-- DATASET CONTENT follows --
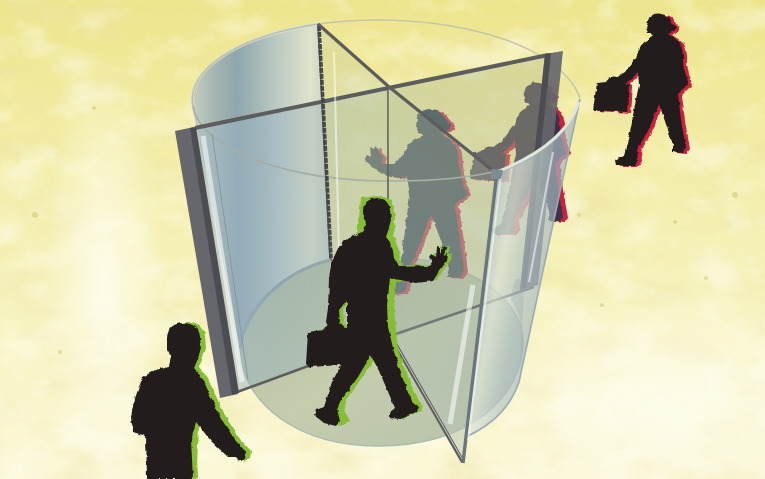
<!DOCTYPE html>
<html lang="en">
<head>
<meta charset="utf-8">
<title>Revolving door</title>
<style>
:root{--paper:#f5f0b4;--ink:#231c1d;--navy:#27324c;--plum:#3d3348;--green:#86bd35;--red:#c8203f;--steel:#66676c;--steel-dark:#4c4d52;--frame:#5c5d5c;--rim:#b9bfae}
html,body{margin:0;height:100%;overflow:hidden;background:var(--paper)}
svg{display:block;width:765px;height:479px}
.ink{fill:var(--ink)}
.navy{fill:var(--navy)}
.plum{fill:var(--plum)}
.red{fill:var(--red)}
.green{fill:var(--green)}
.frame{fill:none;stroke:var(--frame);stroke-width:2.6}
.thin{fill:none;stroke:var(--frame);stroke-width:1.6}
.rim{fill:none;stroke:var(--rim);stroke-width:1.6}
.shine{fill:none;stroke:#fff;stroke-width:3;opacity:.55}
</style>
</head>
<body>
<svg viewBox="0 0 765 479" role="img" aria-label="Business people walking through a glass revolving door">
<defs>
<linearGradient id="paper" x1="0" y1="0" x2="0" y2="1">
<stop offset="0" stop-color="#ede58c"/><stop offset=".3" stop-color="#f3eda6"/><stop offset=".65" stop-color="#f7f3c0"/><stop offset="1" stop-color="#fbf8d8"/>
</linearGradient>
<radialGradient id="glow"><stop offset="0" stop-color="#fffef0" stop-opacity=".85"/><stop offset="1" stop-color="#fffef0" stop-opacity="0"/></radialGradient>
<linearGradient id="glass-left" x1="192" y1="0" x2="332" y2="0" gradientUnits="userSpaceOnUse">
<stop offset="0" stop-color="#c3cdc2"/><stop offset=".14" stop-color="#a3b4b4"/><stop offset=".32" stop-color="#86a0ad"/><stop offset=".62" stop-color="#b9c8c6"/><stop offset=".85" stop-color="#dde3d0"/><stop offset="1" stop-color="#bcc9c4"/>
</linearGradient>
<linearGradient id="glass-right" x1="465" y1="300" x2="560" y2="318" gradientUnits="userSpaceOnUse">
<stop offset="0" stop-color="#9db2bd" stop-opacity=".8"/><stop offset=".3" stop-color="#dfe5da" stop-opacity=".72"/><stop offset=".55" stop-color="#b4c4c6" stop-opacity=".65"/><stop offset="1" stop-color="#8fa6b4" stop-opacity=".72"/>
</linearGradient>
<linearGradient id="floor" x1="0" y1="0" x2="1" y2="1">
<stop offset="0" stop-color="#aeb99c"/><stop offset=".5" stop-color="#c5cdae"/><stop offset="1" stop-color="#b5c1a9"/>
</linearGradient>
<linearGradient id="wing-wide" x1="195" y1="0" x2="540" y2="0" gradientUnits="userSpaceOnUse">
<stop offset="0" stop-color="#a5bac4" stop-opacity=".65"/><stop offset=".25" stop-color="#8eabc0" stop-opacity=".38"/><stop offset=".55" stop-color="#a9b99f" stop-opacity=".42"/><stop offset="1" stop-color="#b3bd93" stop-opacity=".4"/>
</linearGradient>
<linearGradient id="wing-front" x1="0" y1="90" x2="0" y2="450" gradientUnits="userSpaceOnUse">
<stop offset="0" stop-color="#b5c09b" stop-opacity=".25"/><stop offset=".6" stop-color="#9fb1ae" stop-opacity=".3"/><stop offset="1" stop-color="#b8c5b8" stop-opacity=".5"/>
</linearGradient>
<filter id="grain" x="0" y="0" width="100%" height="100%">
<feTurbulence type="fractalNoise" baseFrequency=".016 .03" numOctaves="5" seed="8"/>
<feColorMatrix values="0 0 0 0 .84  0 0 0 0 .77  0 0 0 0 .38  2.6 0 0 0 -1.2"/>
</filter>
<filter id="bleach" x="0" y="0" width="100%" height="100%">
<feTurbulence type="fractalNoise" baseFrequency=".02 .028" numOctaves="4" seed="31"/>
<feColorMatrix values="0 0 0 0 1  0 0 0 0 .99  0 0 0 0 .88  0 3 0 0 -1.4"/>
</filter>
<filter id="torn" x="-5%" y="-5%" width="110%" height="110%">
<feTurbulence type="fractalNoise" baseFrequency=".16" numOctaves="2" seed="4"/>
<feDisplacementMap in="SourceGraphic" scale="3.5" xChannelSelector="R" yChannelSelector="G"/>
</filter>
<g id="woman-walking">
<path d="M646 27 649 18Q653 12 662 14 670 15 672 23L676 27 674 31 668 34Q675 38 680 43 684 52 683 62 684 73 689 84L684 88 678 94 681 120 686 148 683 152 671 151 673 145 667 127 659 104 649 129 637 150 638 160 635 165 616 165 615 160 624 155 631 128 635 104 639 85 638 72 627 83 619 86 613 81 619 76 625 72 637 56Q639 44 649 39L653 35 648 33Z"/>
<path d="M597 83 606 82Q610 75 619 79L621 83 629 85 627 112 593 110Z"/>
</g>
<path id="woman-pushing" d="M416 128 417 117Q421 109 431 109 440 109 444 117L451 125 449 130 440 133Q449 139 455 145 459 152 459 164 460 180 468 194L461 200 455 205Q458 228 462 253L464 272 459 278 447 277 449 268 443 246 431 214 419 246 406 275 407 288 403 293 388 294 385 290 396 283 402 255 406 221 410 195 407 177Q394 179 382 174L375 169 366 161 367 155 371 157 370 147 374 149 377 146 379 153 383 156 381 164 394 164 405 153Q407 142 419 138L424 134 419 133Z"/>
<g id="man-pushing">
<path d="M363 212Q363 199 377 198 389 199 390 210L391 220 388 231 386 237Q393 244 394 258L399 267 429 266 433 261 429 257 431 254 436 257 437 247 440 248 440 254 444 246 446 248 444 256 448 254 447 261 440 270 433 281 416 283 390 278 387 305 388 327 394 352 404 382 412 401 419 407 417 412 401 419 389 418 389 413 395 408 380 373 371 355 358 377 340 402 337 409 340 421 336 426 324 423 314 415 316 410 324 407 332 382 348 352 347 328 347 300 339 310 340 322 337 329 329 328 326 322 328 308 329 277Q332 255 343 241L363 232 365 224Z"/>
<path d="M308 332 324 330Q327 321 342 325L345 328 355 328 356 364 310 367 306 364Z"/>
</g>
<path id="man-approaching" d="M167 338Q168 323 184 323 199 324 200 337L201 349 197 361 194 368Q203 377 209 393L222 420 235 440 246 452 245 459 239 462 236 457 228 457 211 441 196 422 191 440 193 479H147L146 436 133 432 131 417Q134 397 143 377 155 369 169 366L171 357 167 350Z"/>
</defs>

<g id="background">
<rect width="765" height="479" fill="url(#paper)"/>
<rect width="765" height="479" filter="url(#grain)" opacity=".5"/>
<rect width="765" height="479" filter="url(#bleach)" opacity=".45"/>
<ellipse cx="105" cy="280" rx="60" ry="230" fill="url(#glow)"/>
<ellipse cx="660" cy="400" rx="190" ry="110" fill="url(#glow)"/>
<g fill="#d3c76f" opacity=".55">
<circle cx="35" cy="215" r="3"/><circle cx="94" cy="108" r="2"/><circle cx="579" cy="215" r="2"/><circle cx="706" cy="278" r="2"/><circle cx="602" cy="305" r="2"/><circle cx="675" cy="222" r="2"/><circle cx="60" cy="352" r="2"/><circle cx="735" cy="195" r="3"/>
</g>
</g>

<g id="drum-back">
<path d="M240 352C240 296 300 256 378 256 458 256 521 292 523 340 523 400 466 446 378 446 298 446 244 404 240 352Z" fill="url(#floor)" stroke="#aab8b0" stroke-width="1.5"/>
<path d="M318 24C238 36 186 70 193 106L240 350C246 308 282 272 330 260Z" fill="url(#glass-left)" opacity=".92"/>
<path d="M318 24C238 36 186 70 193 106L198 128" fill="none" stroke="#d9dfd4" stroke-width="3"/>
<path d="M318 24C238 36 186 70 193 106L198 128" class="rim"/>
<path d="M240 348C246 308 282 272 330 260" fill="none" stroke="#8fa2a5" stroke-width="3"/>
<path d="M318 24C440 8 560 42 580 98" class="rim" stroke-opacity=".8"/>
</g>

<g id="women-inside" filter="url(#torn)">
<use href="#woman-walking" class="red" x="-118" y="70"/>
<use href="#woman-walking" class="plum" x="-123" y="69"/>
<use href="#woman-pushing" class="red" x="4" y="1"/>
<use href="#woman-pushing" class="navy"/>
</g>

<g id="wide-wing">
<path d="M195 127 548 55 530 288 237 393Z" fill="url(#wing-wide)"/>
<path d="M193 106C200 150 288 182 396 181 430 181 468 178 497 171" class="rim" style="stroke:#a3aea6"/>
<path d="M318 24 388 86 390 335 330 258Z" fill="#b9c39d" opacity=".3"/>
<path d="M195 128 548 55" class="frame" style="stroke-width:4"/>
<path d="M237 392 390 336 534 287" class="frame"/>
<path d="M318 24 330 258 390 334" class="thin"/>
<path d="M319 26 331 258" fill="none" stroke="#44484b" stroke-width="3.6" stroke-dasharray="5 1"/>
<path d="M388 87V336" class="thin"/>
<path d="M334 52 339 255" class="shine" style="stroke-width:2"/>
<path d="M203 136 242 382" class="shine" style="stroke-width:5"/>
<path d="M212 134 248 380" class="thin" style="stroke:#87989d;stroke-width:1"/>
<path d="M175 131 194 127 238 394 220 398Z" fill="var(--steel)"/>
<path d="M190 128 196 127 239 393 232 395Z" fill="var(--steel-dark)"/>
<path d="M545 54 563 51 538 285 520 290Z" fill="var(--steel)" opacity=".92"/>
<path d="M545 54 551 53 526 288 520 290Z" fill="var(--steel-dark)"/>
</g>

<g id="front-wing">
<path d="M388 86 497 174 463 462 390 335Z" fill="url(#wing-front)"/>
<path d="M318 24 388 86 497 174" class="frame" style="stroke-width:3.2"/>
<path d="M390 335 463 462" class="frame" style="stroke-width:4"/>
<path d="M391 336 462 459" fill="none" stroke="#cbd3c8" stroke-width="1"/>
<path d="M473 285 450 424" class="shine" style="stroke-width:5"/>
</g>

<g id="drum-front">
<path d="M496 174C542 156 572 132 580 99L519 382C510 408 493 424 466 437L463 462Z" fill="url(#glass-right)"/>
<path d="M496 174C542 156 572 132 580 99L519 382C510 408 493 424 466 437" class="rim" style="stroke:#9aabb1"/>
<path d="M497 172C542 154 570 130 579 102" fill="none" stroke="#e0e6dd" stroke-width="3"/>
<path d="M553 152 529 282" class="shine" style="stroke-width:2"/>
<path d="M524 292C521 278 515 268 511 300 524 318 525 346 520 372" fill="#8ea5b0" opacity=".3"/>
<path d="M497 172 463 463" class="frame" style="stroke:#69777d;stroke-width:3.4"/>
<path d="M501 176 468 440" class="shine" style="stroke-width:2"/>
<path d="M491 169 503 170 501 179 491 179Z" fill="#7d8b95"/>
</g>

<g id="people-in-front" filter="url(#torn)">
<use href="#woman-walking" class="red" x="4" y="1"/>
<use href="#woman-walking" class="ink"/>
<path d="M361 198 377 196 392 200 395 228 393 236Q400 248 400 260L403 266 430 264 425 279 396 282 394 310 398 350 410 382 420 403 405 416 395 400 384 372 373 362 346 400 345 410 350 422 338 427Z" class="green"/>
<use href="#man-pushing" class="green" x="4" y="-1"/>
<use href="#man-pushing" class="ink"/>
<use href="#man-approaching" class="green" x="5" y="-1"/>
<path d="M191 425 199 428 196 479H190Z" class="green"/>
<use href="#man-approaching" class="ink"/>
</g>
</svg>
</body>
</html>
-- DATASET CONTENT concluded --
• [PROBLEM DESCRIPTION] What is needed is each line of the entries that contains the word "href".

• [RESPONSE TO THIS TASK]
<use href="#woman-walking" class="red" x="-118" y="70"/>
<use href="#woman-walking" class="plum" x="-123" y="69"/>
<use href="#woman-pushing" class="red" x="4" y="1"/>
<use href="#woman-pushing" class="navy"/>
<use href="#woman-walking" class="red" x="4" y="1"/>
<use href="#woman-walking" class="ink"/>
<use href="#man-pushing" class="green" x="4" y="-1"/>
<use href="#man-pushing" class="ink"/>
<use href="#man-approaching" class="green" x="5" y="-1"/>
<use href="#man-approaching" class="ink"/>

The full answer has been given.